#### [Assignment]
In the records that come next, find every line with "LEFT". Return those lines.

#### [Records from a data source]
★ ★ ★
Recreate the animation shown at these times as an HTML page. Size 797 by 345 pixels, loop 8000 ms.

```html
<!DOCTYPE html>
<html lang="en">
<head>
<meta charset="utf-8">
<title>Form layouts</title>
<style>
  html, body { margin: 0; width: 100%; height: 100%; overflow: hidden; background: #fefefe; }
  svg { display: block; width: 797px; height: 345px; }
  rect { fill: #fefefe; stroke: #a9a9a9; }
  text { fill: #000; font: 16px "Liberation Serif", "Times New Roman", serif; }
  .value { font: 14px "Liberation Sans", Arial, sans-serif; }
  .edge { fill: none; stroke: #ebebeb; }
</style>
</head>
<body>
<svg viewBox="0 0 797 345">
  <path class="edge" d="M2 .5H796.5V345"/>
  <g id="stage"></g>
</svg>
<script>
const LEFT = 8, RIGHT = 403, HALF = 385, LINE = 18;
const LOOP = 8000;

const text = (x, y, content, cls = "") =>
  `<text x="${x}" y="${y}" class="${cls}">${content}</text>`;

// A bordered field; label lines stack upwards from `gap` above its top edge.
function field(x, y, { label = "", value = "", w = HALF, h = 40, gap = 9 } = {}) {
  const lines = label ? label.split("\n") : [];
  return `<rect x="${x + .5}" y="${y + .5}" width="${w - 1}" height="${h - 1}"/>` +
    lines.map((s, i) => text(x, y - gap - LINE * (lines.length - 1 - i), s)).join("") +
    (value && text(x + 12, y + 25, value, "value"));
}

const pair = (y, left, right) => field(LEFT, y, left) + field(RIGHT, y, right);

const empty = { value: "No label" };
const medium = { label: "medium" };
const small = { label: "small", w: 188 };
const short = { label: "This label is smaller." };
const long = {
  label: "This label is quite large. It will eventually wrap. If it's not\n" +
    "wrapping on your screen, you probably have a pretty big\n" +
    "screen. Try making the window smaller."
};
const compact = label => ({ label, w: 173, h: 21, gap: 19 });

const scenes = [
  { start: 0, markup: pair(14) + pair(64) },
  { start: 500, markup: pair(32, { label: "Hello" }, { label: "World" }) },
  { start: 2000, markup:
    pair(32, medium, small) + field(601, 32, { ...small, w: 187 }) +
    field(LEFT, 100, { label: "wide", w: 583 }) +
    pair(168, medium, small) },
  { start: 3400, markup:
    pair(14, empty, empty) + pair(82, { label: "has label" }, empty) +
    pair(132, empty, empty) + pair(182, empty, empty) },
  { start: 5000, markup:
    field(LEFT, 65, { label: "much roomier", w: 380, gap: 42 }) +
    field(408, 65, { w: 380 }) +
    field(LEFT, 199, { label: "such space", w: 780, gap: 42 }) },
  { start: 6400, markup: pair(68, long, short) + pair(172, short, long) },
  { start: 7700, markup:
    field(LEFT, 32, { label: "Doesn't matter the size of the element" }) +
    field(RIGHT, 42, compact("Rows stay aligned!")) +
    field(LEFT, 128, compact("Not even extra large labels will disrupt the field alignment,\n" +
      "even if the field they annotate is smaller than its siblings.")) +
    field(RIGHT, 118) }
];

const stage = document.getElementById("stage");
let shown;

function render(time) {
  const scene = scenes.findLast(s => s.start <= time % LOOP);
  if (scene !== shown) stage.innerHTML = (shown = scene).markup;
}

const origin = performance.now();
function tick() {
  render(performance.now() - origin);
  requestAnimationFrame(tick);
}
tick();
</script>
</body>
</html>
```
★ ★ ★
#### [Task result]
const LEFT = 8, RIGHT = 403, HALF = 385, LINE = 18;
const pair = (y, left, right) => field(LEFT, y, left) + field(RIGHT, y, right);
    field(LEFT, 100, { label: "wide", w: 583 }) +
    field(LEFT, 65, { label: "much roomier", w: 380, gap: 42 }) +
    field(LEFT, 199, { label: "such space", w: 780, gap: 42 }) },
    field(LEFT, 32, { label: "Doesn't matter the size of the element" }) +
    field(LEFT, 128, compact("Not even extra large labels will disrupt the field alignment,\n" +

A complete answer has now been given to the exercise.